* **EXERCISE DIRECTIONS**
Leaving out all pictures, return the records word for word.

----------

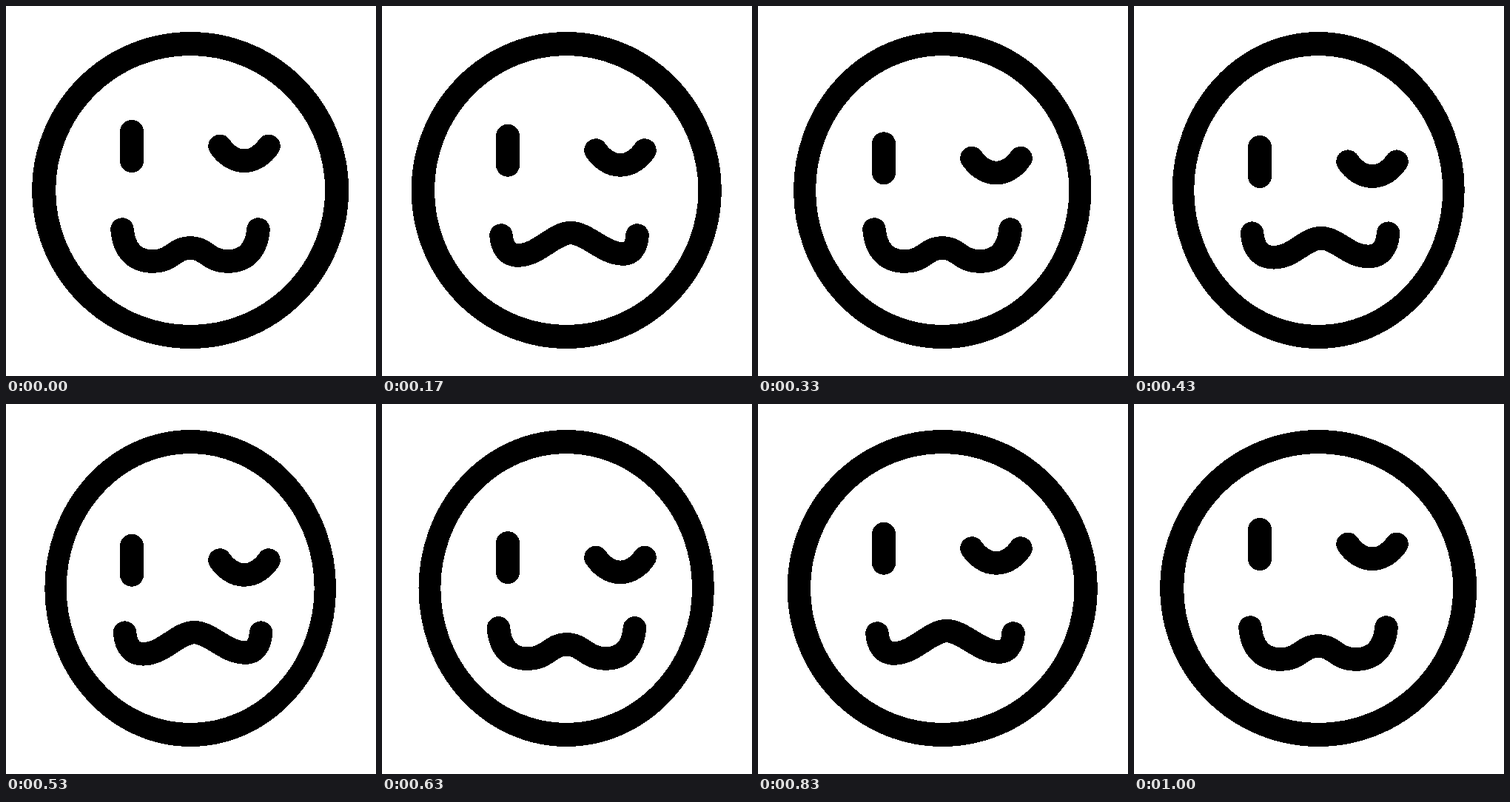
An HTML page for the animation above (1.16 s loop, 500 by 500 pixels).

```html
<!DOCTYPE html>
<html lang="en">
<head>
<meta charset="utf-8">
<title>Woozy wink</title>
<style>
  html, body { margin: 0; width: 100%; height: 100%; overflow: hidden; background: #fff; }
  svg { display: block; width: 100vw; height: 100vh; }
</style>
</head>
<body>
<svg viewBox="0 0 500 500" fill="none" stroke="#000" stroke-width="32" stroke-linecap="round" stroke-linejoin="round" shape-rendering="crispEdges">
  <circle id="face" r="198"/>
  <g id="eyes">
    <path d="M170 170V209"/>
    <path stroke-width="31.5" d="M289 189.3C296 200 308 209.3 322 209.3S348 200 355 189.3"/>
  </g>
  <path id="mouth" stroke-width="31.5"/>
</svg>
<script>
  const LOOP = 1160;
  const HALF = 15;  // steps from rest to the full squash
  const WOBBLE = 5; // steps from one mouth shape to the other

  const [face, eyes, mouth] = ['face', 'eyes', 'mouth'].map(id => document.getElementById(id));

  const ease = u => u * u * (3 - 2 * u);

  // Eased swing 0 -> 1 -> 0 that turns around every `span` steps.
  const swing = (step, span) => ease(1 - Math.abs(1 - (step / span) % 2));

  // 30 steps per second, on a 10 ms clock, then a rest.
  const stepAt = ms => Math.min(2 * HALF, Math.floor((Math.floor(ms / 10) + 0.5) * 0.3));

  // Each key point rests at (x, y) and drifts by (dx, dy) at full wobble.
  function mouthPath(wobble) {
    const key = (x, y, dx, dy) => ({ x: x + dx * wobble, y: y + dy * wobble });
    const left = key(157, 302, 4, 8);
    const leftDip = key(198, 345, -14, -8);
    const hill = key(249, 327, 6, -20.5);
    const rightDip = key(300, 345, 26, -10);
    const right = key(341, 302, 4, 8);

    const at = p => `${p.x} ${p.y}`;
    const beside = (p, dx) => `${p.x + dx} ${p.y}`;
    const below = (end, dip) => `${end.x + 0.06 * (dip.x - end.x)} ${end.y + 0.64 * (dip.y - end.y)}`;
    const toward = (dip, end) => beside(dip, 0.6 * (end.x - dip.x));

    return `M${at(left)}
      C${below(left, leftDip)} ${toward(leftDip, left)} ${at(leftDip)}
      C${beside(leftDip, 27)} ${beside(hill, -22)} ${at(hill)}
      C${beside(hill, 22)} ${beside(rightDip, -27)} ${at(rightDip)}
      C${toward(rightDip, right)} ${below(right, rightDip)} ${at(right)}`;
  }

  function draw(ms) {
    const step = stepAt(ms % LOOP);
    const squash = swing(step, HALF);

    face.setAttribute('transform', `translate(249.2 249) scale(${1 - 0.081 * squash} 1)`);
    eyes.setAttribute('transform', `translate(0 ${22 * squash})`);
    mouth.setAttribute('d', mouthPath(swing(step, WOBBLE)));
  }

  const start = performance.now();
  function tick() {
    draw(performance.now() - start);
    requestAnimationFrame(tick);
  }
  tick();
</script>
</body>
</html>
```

----------

* **RESPONSE FOR THIS EXERCISE**
An HTML page for the animation above (1.16 s loop, 500 by 500 pixels).

```html
<!DOCTYPE html>
<html lang="en">
<head>
<meta charset="utf-8">
<title>Woozy wink</title>
<style>
  html, body { margin: 0; width: 100%; height: 100%; overflow: hidden; background: #fff; }
  svg { display: block; width: 100vw; height: 100vh; }
</style>
</head>
<body>
<svg viewBox="0 0 500 500" fill="none" stroke="#000" stroke-width="32" stroke-linecap="round" stroke-linejoin="round" shape-rendering="crispEdges">
  <circle id="face" r="198"/>
  <g id="eyes">
    <path d="M170 170V209"/>
    <path stroke-width="31.5" d="M289 189.3C296 200 308 209.3 322 209.3S348 200 355 189.3"/>
  </g>
  <path id="mouth" stroke-width="31.5"/>
</svg>
<script>
  const LOOP = 1160;
  const HALF = 15;  // steps from rest to the full squash
  const WOBBLE = 5; // steps from one mouth shape to the other

  const [face, eyes, mouth] = ['face', 'eyes', 'mouth'].map(id => document.getElementById(id));

  const ease = u => u * u * (3 - 2 * u);

  // Eased swing 0 -> 1 -> 0 that turns around every `span` steps.
  const swing = (step, span) => ease(1 - Math.abs(1 - (step / span) % 2));

  // 30 steps per second, on a 10 ms clock, then a rest.
  const stepAt = ms => Math.min(2 * HALF, Math.floor((Math.floor(ms / 10) + 0.5) * 0.3));

  // Each key point rests at (x, y) and drifts by (dx, dy) at full wobble.
  function mouthPath(wobble) {
    const key = (x, y, dx, dy) => ({ x: x + dx * wobble, y: y + dy * wobble });
    const left = key(157, 302, 4, 8);
    const leftDip = key(198, 345, -14, -8);
    const hill = key(249, 327, 6, -20.5);
    const rightDip = key(300, 345, 26, -10);
    const right = key(341, 302, 4, 8);

    const at = p => `${p.x} ${p.y}`;
    const beside = (p, dx) => `${p.x + dx} ${p.y}`;
    const below = (end, dip) => `${end.x + 0.06 * (dip.x - end.x)} ${end.y + 0.64 * (dip.y - end.y)}`;
    const toward = (dip, end) => beside(dip, 0.6 * (end.x - dip.x));

    return `M${at(left)}
      C${below(left, leftDip)} ${toward(leftDip, left)} ${at(leftDip)}
      C${beside(leftDip, 27)} ${beside(hill, -22)} ${at(hill)}
      C${beside(hill, 22)} ${beside(rightDip, -27)} ${at(rightDip)}
      C${toward(rightDip, right)} ${below(right, rightDip)} ${at(right)}`;
  }

  function draw(ms) {
    const step = stepAt(ms % LOOP);
    const squash = swing(step, HALF);

    face.setAttribute('transform', `translate(249.2 249) scale(${1 - 0.081 * squash} 1)`);
    eyes.setAttribute('transform', `translate(0 ${22 * squash})`);
    mouth.setAttribute('d', mouthPath(swing(step, WOBBLE)));
  }

  const start = performance.now();
  function tick() {
    draw(performance.now() - start);
    requestAnimationFrame(tick);
  }
  tick();
</script>
</body>
</html>
```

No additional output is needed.